[Stored data]
————

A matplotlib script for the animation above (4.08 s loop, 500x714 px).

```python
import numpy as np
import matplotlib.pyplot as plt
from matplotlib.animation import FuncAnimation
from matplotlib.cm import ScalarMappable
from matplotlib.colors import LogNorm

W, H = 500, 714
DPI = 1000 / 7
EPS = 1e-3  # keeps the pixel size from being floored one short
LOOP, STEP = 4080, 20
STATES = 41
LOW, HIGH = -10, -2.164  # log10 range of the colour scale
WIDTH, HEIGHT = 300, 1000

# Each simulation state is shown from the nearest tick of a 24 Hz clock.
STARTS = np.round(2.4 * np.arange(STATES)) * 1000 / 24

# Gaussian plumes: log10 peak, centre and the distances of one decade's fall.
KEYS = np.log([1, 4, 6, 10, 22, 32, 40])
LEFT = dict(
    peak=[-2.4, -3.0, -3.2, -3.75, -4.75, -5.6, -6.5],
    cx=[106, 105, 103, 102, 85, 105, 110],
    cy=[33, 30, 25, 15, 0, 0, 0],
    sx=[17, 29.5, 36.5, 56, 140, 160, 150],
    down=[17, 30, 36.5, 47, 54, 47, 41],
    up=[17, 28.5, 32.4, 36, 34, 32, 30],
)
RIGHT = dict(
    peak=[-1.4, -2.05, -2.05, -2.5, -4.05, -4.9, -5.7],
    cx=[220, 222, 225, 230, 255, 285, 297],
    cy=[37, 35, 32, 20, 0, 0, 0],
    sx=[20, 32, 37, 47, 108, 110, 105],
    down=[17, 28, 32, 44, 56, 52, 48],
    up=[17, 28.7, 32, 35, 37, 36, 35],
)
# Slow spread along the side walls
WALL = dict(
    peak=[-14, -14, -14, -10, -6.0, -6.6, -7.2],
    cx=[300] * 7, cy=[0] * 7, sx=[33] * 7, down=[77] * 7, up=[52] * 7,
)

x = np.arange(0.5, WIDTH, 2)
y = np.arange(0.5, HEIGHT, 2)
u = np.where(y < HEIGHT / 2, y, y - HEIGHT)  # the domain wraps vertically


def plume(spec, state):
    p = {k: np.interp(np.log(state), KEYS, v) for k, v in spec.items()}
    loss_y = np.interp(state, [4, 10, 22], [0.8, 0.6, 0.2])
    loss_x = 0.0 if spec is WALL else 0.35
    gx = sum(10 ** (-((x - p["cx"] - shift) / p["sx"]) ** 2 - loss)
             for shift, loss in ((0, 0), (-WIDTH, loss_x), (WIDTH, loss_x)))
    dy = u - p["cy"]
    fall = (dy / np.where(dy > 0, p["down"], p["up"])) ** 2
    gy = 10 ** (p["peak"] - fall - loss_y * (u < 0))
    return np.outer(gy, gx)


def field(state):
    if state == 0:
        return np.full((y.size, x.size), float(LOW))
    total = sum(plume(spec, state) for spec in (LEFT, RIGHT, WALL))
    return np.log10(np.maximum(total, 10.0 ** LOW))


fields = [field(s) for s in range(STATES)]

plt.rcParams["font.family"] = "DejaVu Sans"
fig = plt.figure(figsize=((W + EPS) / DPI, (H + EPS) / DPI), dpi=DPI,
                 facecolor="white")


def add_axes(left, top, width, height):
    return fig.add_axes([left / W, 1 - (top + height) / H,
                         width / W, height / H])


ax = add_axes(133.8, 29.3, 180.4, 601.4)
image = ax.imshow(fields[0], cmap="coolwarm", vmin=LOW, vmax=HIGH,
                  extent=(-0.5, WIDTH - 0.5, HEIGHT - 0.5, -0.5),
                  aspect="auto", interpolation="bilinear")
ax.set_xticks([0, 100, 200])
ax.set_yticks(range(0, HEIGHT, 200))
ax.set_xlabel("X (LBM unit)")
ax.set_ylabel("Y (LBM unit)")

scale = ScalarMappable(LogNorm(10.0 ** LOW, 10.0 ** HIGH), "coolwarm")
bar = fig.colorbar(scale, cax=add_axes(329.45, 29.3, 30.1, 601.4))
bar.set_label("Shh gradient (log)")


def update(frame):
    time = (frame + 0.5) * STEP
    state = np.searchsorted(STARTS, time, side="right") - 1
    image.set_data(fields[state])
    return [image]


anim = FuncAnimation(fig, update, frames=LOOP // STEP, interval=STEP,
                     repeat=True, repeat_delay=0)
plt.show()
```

————

- [Work to complete]:
Every entry should be duplicated exactly as written.

- [Output below]:
A matplotlib script for the animation above (4.08 s loop, 500x714 px).

```python
import numpy as np
import matplotlib.pyplot as plt
from matplotlib.animation import FuncAnimation
from matplotlib.cm import ScalarMappable
from matplotlib.colors import LogNorm

W, H = 500, 714
DPI = 1000 / 7
EPS = 1e-3  # keeps the pixel size from being floored one short
LOOP, STEP = 4080, 20
STATES = 41
LOW, HIGH = -10, -2.164  # log10 range of the colour scale
WIDTH, HEIGHT = 300, 1000

# Each simulation state is shown from the nearest tick of a 24 Hz clock.
STARTS = np.round(2.4 * np.arange(STATES)) * 1000 / 24

# Gaussian plumes: log10 peak, centre and the distances of one decade's fall.
KEYS = np.log([1, 4, 6, 10, 22, 32, 40])
LEFT = dict(
    peak=[-2.4, -3.0, -3.2, -3.75, -4.75, -5.6, -6.5],
    cx=[106, 105, 103, 102, 85, 105, 110],
    cy=[33, 30, 25, 15, 0, 0, 0],
    sx=[17, 29.5, 36.5, 56, 140, 160, 150],
    down=[17, 30, 36.5, 47, 54, 47, 41],
    up=[17, 28.5, 32.4, 36, 34, 32, 30],
)
RIGHT = dict(
    peak=[-1.4, -2.05, -2.05, -2.5, -4.05, -4.9, -5.7],
    cx=[220, 222, 225, 230, 255, 285, 297],
    cy=[37, 35, 32, 20, 0, 0, 0],
    sx=[20, 32, 37, 47, 108, 110, 105],
    down=[17, 28, 32, 44, 56, 52, 48],
    up=[17, 28.7, 32, 35, 37, 36, 35],
)
# Slow spread along the side walls
WALL = dict(
    peak=[-14, -14, -14, -10, -6.0, -6.6, -7.2],
    cx=[300] * 7, cy=[0] * 7, sx=[33] * 7, down=[77] * 7, up=[52] * 7,
)

x = np.arange(0.5, WIDTH, 2)
y = np.arange(0.5, HEIGHT, 2)
u = np.where(y < HEIGHT / 2, y, y - HEIGHT)  # the domain wraps vertically


def plume(spec, state):
    p = {k: np.interp(np.log(state), KEYS, v) for k, v in spec.items()}
    loss_y = np.interp(state, [4, 10, 22], [0.8, 0.6, 0.2])
    loss_x = 0.0 if spec is WALL else 0.35
    gx = sum(10 ** (-((x - p["cx"] - shift) / p["sx"]) ** 2 - loss)
             for shift, loss in ((0, 0), (-WIDTH, loss_x), (WIDTH, loss_x)))
    dy = u - p["cy"]
    fall = (dy / np.where(dy > 0, p["down"], p["up"])) ** 2
    gy = 10 ** (p["peak"] - fall - loss_y * (u < 0))
    return np.outer(gy, gx)


def field(state):
    if state == 0:
        return np.full((y.size, x.size), float(LOW))
    total = sum(plume(spec, state) for spec in (LEFT, RIGHT, WALL))
    return np.log10(np.maximum(total, 10.0 ** LOW))


fields = [field(s) for s in range(STATES)]

plt.rcParams["font.family"] = "DejaVu Sans"
fig = plt.figure(figsize=((W + EPS) / DPI, (H + EPS) / DPI), dpi=DPI,
                 facecolor="white")


def add_axes(left, top, width, height):
    return fig.add_axes([left / W, 1 - (top + height) / H,
                         width / W, height / H])


ax = add_axes(133.8, 29.3, 180.4, 601.4)
image = ax.imshow(fields[0], cmap="coolwarm", vmin=LOW, vmax=HIGH,
                  extent=(-0.5, WIDTH - 0.5, HEIGHT - 0.5, -0.5),
                  aspect="auto", interpolation="bilinear")
ax.set_xticks([0, 100, 200])
ax.set_yticks(range(0, HEIGHT, 200))
ax.set_xlabel("X (LBM unit)")
ax.set_ylabel("Y (LBM unit)")

scale = ScalarMappable(LogNorm(10.0 ** LOW, 10.0 ** HIGH), "coolwarm")
bar = fig.colorbar(scale, cax=add_axes(329.45, 29.3, 30.1, 601.4))
bar.set_label("Shh gradient (log)")


def update(frame):
    time = (frame + 0.5) * STEP
    state = np.searchsorted(STARTS, time, side="right") - 1
    image.set_data(fields[state])
    return [image]


anim = FuncAnimation(fig, update, frames=LOOP // STEP, interval=STEP,
                     repeat=True, repeat_delay=0)
plt.show()
```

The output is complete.